    I pulled back, a family who was walking up to the stadium watched me, and in one move pulled in perfectly between the two parked cars.

    I’m sure it would have netted at least a 9 average score if I were outside Steve Cuthbertson’s store. :-D

  44. says

    PZ: People do not park in the median of North Broad with anything close to the frequency that they do on South Broad. The only time the median of South Broad has been empty since I’ve been living in Philly (admittedly only about 11 years) was one miserable winter when the city decided to actually enforce the Snow Route regulations and started ticketing cars that didn’t move. I think it would’ve been funnier to just have the plows shove them out of the way, but they may have been worried about damaging the plows. And I stand by my conviction that the residents of Wolf Street are the worst parkers in the country, much less the city. BTW, a former Inquirer columnist conducted an experiment with parking in the Broad Street median. His car sat for days in the median of South Broad without attracting attention. When he tried it on North Broad, he got ticketed in short order.

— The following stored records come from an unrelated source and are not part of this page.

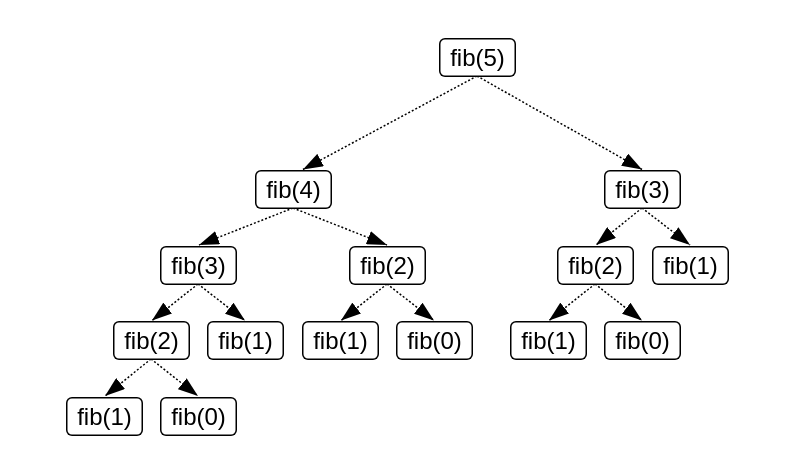
<!DOCTYPE html>
<html lang="en">
<head>
<meta charset="utf-8">
<title>Recursive call tree of fib(5)</title>
<style>
:root { --paper: #fff; --ink: #000; }
* { box-sizing: border-box; }
body { margin: 0; overflow: hidden; background: var(--paper); }
.call-tree {
  position: relative;
  width: 794px;
  height: 473px;
  overflow: hidden;
  background: var(--paper);
  color: var(--ink);
  font: 24px/39px "Liberation Sans", Arial, sans-serif;
}
.edges { position: absolute; inset: 0; display: block; }
.edges line {
  stroke: var(--ink);
  stroke-width: 1.5;
  stroke-dasharray: 2 2;
  marker-end: url(#arrowhead);
}
.arrowhead { fill: var(--ink); }
.call {
  position: absolute;
  left: var(--x);
  top: var(--y);
  width: 77px;
  height: 39px;
  margin: -19px 0 0 -38px;
  border-radius: 6px;
  background: var(--paper);
  box-shadow: inset 0 0 0 1.5px var(--ink);
  text-align: center;
  white-space: nowrap;
}
</style>
</head>
<body>
<main class="call-tree">
  <svg class="edges" width="794" height="473" viewBox="0 0 794 473" aria-hidden="true">
    <defs>
      <marker id="arrowhead" markerUnits="userSpaceOnUse" markerWidth="20" markerHeight="14" refX="20" refY="7" orient="auto">
        <path class="arrowhead" d="M0 0L20 7L0 14Z"/>
      </marker>
    </defs>
    <line x1="477" y1="76" x2="303" y2="169.5"/>
    <line x1="477" y1="76" x2="642" y2="169.5"/>
    <line x1="293" y1="208" x2="199" y2="245"/>
    <line x1="293" y1="208" x2="387" y2="245"/>
    <line x1="642" y1="208" x2="596" y2="245"/>
    <line x1="642" y1="208" x2="690" y2="245"/>
    <line x1="198" y1="284" x2="152" y2="320.5"/>
    <line x1="198" y1="284" x2="245" y2="320.5"/>
    <line x1="387" y1="284" x2="341" y2="320.5"/>
    <line x1="387" y1="284" x2="434" y2="320.5"/>
    <line x1="595" y1="284" x2="549" y2="320.5"/>
    <line x1="595" y1="284" x2="642" y2="320.5"/>
    <line x1="151" y1="359" x2="105" y2="396"/>
    <line x1="151" y1="359" x2="198" y2="396"/>
  </svg>

  <div class="call" style="--x:477px;--y:57px">fib(5)</div>

  <div class="call" style="--x:293px;--y:189px">fib(4)</div>
  <div class="call" style="--x:642px;--y:189px">fib(3)</div>

  <div class="call" style="--x:198px;--y:265px">fib(3)</div>
  <div class="call" style="--x:387px;--y:265px">fib(2)</div>
  <div class="call" style="--x:595px;--y:265px">fib(2)</div>
  <div class="call" style="--x:690px;--y:265px">fib(1)</div>

  <div class="call" style="--x:151px;--y:340px">fib(2)</div>
  <div class="call" style="--x:245px;--y:340px">fib(1)</div>
  <div class="call" style="--x:340px;--y:340px">fib(1)</div>
  <div class="call" style="--x:434px;--y:340px">fib(0)</div>
  <div class="call" style="--x:548px;--y:340px">fib(1)</div>
  <div class="call" style="--x:642px;--y:340px">fib(0)</div>

  <div class="call" style="--x:104px;--y:416px">fib(1)</div>
  <div class="call" style="--x:198px;--y:416px">fib(0)</div>
</main>
</body>
</html>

    Sylvanite: A semi? Up Green Lane. Man, I wish I could’ve seen that. I’ve driven up Green Lane. You didn’t mention just how narrow it is.

    Apropos of not much, when I was a student at Washington U. in St. Louis, I spent a year in an on-campus apartment. These came with their own parking permits. The parking spaces were wide enough that with a bit of effort three cars could fit into two spaces. It was fascinating to watch the number of cars in the lot gradually increase with many people parking illegally until the residents sicced the Kampus Keystones on them. Then parking lot population would drop as only people with permits parked there. Eventually, over the course of about two weeks, the density of cars would increase until the cycle began anew with another round of tickets.